Look through the material below and give the number of lines where the string "earth" appears, without any other words.

....

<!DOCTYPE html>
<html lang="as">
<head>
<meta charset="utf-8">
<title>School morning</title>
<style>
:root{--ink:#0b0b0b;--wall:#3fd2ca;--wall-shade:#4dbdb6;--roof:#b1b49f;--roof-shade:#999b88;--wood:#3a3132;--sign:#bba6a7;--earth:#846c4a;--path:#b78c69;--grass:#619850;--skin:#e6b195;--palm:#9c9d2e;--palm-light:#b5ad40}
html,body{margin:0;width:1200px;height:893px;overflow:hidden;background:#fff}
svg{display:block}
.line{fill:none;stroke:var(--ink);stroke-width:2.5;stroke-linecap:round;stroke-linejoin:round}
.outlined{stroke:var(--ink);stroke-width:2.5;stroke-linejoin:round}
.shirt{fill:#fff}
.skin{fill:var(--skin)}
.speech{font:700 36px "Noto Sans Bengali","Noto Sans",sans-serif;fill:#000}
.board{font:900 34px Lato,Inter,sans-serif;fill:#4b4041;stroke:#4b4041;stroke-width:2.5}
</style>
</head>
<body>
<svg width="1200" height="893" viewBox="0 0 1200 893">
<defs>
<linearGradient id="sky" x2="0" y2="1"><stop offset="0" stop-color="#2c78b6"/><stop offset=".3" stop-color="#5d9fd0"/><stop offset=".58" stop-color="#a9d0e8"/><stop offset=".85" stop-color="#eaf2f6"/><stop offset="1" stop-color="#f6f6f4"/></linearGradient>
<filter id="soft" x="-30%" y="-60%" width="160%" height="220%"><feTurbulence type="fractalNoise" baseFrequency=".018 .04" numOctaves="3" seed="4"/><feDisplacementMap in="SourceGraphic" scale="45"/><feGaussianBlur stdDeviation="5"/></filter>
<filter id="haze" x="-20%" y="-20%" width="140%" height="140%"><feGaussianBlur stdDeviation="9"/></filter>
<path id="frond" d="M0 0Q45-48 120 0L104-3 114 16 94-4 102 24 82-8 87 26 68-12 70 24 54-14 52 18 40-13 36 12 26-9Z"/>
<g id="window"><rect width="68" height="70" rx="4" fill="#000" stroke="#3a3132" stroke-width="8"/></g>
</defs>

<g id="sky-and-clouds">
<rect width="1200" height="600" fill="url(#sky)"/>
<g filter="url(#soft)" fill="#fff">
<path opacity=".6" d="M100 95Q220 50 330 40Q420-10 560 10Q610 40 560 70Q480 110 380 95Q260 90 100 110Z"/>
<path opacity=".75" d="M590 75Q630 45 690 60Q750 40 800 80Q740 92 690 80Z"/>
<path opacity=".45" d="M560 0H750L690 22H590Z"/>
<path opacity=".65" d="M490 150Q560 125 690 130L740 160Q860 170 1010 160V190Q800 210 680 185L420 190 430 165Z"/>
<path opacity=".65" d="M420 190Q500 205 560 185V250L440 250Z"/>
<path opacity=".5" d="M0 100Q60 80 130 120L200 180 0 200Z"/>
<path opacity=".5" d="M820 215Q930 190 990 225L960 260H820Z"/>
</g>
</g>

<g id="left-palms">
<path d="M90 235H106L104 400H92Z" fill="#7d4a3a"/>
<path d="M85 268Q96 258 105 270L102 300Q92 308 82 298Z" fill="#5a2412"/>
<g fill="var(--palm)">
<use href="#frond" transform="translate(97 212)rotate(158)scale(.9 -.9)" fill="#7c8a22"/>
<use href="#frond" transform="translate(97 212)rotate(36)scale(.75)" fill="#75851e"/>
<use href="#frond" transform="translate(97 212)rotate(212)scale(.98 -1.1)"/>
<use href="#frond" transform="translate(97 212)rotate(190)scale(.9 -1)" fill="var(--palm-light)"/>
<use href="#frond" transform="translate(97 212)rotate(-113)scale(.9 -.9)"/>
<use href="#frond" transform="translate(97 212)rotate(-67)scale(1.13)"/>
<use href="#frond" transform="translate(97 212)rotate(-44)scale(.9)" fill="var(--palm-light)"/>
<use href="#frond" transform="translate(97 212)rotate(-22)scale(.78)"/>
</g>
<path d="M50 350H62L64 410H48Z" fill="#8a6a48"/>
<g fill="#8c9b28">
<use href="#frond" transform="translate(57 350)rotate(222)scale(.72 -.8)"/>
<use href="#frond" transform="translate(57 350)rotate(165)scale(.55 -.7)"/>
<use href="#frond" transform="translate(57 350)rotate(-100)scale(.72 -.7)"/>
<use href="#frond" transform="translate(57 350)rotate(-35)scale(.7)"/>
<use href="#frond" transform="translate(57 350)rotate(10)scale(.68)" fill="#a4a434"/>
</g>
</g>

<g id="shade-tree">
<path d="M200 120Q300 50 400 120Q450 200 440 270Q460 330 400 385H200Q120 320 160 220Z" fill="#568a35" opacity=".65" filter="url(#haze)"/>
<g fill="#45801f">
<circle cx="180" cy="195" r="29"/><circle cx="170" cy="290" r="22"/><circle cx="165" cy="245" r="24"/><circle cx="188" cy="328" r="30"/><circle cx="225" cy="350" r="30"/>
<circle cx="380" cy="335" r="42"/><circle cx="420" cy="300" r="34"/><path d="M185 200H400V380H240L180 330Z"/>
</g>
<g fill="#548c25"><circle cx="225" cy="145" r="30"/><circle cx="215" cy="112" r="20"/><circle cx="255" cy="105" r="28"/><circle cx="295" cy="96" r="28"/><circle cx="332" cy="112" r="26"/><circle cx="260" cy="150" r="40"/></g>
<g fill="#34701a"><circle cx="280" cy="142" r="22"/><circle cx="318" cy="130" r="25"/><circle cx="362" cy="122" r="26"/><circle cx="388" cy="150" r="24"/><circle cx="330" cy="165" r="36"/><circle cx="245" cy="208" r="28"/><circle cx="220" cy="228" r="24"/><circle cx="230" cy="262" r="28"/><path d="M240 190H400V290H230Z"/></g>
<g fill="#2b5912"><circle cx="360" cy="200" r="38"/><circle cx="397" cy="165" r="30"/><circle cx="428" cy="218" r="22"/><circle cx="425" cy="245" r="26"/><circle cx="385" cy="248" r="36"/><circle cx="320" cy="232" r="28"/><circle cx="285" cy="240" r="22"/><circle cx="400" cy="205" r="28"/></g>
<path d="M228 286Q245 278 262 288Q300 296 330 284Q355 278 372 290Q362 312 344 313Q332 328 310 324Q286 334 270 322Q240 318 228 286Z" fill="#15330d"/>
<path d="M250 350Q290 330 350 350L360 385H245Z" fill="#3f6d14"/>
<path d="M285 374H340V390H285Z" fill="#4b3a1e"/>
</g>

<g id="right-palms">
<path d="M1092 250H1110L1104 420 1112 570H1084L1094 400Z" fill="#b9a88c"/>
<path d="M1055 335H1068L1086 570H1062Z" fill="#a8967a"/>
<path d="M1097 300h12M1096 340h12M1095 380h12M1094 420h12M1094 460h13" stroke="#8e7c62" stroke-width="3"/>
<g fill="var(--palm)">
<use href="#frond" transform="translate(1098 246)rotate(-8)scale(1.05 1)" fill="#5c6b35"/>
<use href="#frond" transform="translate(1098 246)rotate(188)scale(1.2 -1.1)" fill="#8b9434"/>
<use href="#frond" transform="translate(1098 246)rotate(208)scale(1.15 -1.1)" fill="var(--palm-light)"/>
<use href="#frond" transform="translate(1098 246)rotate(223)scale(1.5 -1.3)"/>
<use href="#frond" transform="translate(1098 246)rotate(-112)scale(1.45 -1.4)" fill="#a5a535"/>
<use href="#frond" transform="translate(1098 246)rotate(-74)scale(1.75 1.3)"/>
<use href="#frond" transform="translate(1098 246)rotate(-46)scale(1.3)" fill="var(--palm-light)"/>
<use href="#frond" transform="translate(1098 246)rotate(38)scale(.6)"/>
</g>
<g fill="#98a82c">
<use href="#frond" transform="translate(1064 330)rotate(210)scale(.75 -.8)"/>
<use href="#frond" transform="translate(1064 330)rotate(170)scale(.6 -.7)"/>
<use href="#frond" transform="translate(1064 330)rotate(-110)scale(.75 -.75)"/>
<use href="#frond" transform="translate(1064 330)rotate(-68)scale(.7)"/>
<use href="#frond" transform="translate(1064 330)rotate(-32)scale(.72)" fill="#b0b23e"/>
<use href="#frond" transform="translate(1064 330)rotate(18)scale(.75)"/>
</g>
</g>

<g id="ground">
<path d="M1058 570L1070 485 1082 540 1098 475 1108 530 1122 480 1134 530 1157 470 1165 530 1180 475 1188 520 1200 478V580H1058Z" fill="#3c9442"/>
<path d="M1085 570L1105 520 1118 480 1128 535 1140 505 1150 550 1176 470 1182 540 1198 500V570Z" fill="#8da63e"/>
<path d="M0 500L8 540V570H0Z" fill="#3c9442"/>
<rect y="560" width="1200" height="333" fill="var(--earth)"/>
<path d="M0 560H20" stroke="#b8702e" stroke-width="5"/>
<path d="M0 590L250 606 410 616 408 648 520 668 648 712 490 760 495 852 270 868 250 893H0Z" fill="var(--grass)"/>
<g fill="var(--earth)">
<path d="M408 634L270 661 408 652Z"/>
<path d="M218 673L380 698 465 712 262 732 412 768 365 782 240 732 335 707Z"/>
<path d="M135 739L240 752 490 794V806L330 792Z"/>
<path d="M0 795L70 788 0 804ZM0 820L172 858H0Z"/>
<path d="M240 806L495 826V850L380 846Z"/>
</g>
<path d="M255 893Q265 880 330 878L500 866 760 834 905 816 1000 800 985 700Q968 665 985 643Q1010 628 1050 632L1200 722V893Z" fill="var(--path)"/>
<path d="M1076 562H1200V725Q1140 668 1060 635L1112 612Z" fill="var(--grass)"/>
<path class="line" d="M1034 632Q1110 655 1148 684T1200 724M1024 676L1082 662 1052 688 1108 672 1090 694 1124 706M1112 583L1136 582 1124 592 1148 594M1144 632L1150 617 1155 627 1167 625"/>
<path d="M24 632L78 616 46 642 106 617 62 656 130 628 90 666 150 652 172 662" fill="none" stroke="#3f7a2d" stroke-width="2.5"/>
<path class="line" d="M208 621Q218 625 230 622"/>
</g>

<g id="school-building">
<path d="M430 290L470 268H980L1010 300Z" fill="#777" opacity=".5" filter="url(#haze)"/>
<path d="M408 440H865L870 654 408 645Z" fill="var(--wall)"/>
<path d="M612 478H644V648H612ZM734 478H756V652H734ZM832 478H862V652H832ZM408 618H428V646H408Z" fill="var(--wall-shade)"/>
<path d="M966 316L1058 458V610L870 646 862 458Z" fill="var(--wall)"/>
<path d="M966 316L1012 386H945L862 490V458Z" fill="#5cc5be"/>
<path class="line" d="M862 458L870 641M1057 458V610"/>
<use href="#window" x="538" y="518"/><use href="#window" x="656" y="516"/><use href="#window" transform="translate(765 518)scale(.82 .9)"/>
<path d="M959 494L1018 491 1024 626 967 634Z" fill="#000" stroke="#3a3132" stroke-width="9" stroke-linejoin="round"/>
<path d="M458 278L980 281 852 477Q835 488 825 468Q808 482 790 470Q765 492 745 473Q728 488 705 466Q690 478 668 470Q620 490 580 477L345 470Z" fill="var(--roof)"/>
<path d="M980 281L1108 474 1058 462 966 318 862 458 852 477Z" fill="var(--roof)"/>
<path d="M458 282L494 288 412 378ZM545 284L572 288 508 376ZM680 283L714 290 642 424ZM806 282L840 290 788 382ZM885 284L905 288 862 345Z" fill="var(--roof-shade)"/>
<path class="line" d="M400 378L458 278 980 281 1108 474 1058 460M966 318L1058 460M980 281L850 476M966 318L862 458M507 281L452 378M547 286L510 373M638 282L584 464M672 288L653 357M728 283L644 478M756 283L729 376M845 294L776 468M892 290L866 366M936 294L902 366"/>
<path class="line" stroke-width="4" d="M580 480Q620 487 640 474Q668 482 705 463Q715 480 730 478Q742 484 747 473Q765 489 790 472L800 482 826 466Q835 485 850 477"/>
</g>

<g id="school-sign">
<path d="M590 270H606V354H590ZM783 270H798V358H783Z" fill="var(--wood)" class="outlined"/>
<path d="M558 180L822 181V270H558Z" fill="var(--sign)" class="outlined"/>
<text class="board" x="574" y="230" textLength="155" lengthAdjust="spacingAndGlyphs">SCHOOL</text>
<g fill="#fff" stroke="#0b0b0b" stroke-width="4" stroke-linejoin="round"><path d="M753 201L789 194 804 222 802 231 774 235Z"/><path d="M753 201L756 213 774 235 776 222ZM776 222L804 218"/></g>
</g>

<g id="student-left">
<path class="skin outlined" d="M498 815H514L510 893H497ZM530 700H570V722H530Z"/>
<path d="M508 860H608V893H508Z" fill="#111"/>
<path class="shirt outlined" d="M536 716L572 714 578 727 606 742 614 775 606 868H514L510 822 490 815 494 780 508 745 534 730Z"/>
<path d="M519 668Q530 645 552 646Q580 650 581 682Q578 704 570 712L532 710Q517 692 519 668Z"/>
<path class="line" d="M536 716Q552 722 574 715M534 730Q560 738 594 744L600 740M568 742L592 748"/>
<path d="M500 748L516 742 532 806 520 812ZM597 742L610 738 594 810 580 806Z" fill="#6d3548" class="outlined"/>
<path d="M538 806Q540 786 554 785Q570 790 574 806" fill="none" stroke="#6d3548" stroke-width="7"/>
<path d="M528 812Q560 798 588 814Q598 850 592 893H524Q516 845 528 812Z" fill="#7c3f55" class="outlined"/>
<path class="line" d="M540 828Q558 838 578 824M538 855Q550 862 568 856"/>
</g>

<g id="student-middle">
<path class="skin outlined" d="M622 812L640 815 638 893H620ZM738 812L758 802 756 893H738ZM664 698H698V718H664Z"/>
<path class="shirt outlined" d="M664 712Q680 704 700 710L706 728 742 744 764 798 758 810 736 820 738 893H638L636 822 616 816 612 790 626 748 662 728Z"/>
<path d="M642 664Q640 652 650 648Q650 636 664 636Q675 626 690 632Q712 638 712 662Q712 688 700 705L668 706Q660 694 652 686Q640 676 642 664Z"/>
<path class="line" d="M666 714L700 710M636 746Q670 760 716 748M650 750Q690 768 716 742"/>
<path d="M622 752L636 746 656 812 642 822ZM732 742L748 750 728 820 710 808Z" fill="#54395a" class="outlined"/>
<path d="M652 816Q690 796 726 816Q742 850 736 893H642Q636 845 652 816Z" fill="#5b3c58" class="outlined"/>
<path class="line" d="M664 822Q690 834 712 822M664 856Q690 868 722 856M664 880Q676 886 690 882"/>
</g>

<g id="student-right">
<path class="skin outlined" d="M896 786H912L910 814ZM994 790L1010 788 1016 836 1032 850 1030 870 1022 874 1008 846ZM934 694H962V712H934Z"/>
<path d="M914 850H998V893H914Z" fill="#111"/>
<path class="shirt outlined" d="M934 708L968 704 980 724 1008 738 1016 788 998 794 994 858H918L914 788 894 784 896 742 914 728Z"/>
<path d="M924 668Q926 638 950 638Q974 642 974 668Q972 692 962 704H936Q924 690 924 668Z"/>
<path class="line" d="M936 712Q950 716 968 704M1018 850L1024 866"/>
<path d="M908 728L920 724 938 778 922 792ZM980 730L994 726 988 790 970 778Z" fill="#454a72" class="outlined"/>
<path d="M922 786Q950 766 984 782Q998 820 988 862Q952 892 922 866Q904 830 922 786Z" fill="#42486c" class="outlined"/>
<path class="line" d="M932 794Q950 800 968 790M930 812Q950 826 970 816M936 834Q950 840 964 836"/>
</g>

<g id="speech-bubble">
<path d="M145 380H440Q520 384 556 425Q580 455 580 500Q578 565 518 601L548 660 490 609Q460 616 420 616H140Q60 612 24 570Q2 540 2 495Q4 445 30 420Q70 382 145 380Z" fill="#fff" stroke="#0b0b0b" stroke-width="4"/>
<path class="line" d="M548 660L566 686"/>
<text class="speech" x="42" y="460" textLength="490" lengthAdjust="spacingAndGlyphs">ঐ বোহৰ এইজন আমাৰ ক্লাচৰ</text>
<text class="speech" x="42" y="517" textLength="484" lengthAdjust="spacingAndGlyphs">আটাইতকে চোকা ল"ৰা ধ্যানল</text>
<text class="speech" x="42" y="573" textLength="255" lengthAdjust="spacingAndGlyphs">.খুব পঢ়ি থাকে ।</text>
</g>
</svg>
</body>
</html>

....

(THE COMPLETED TASK)
3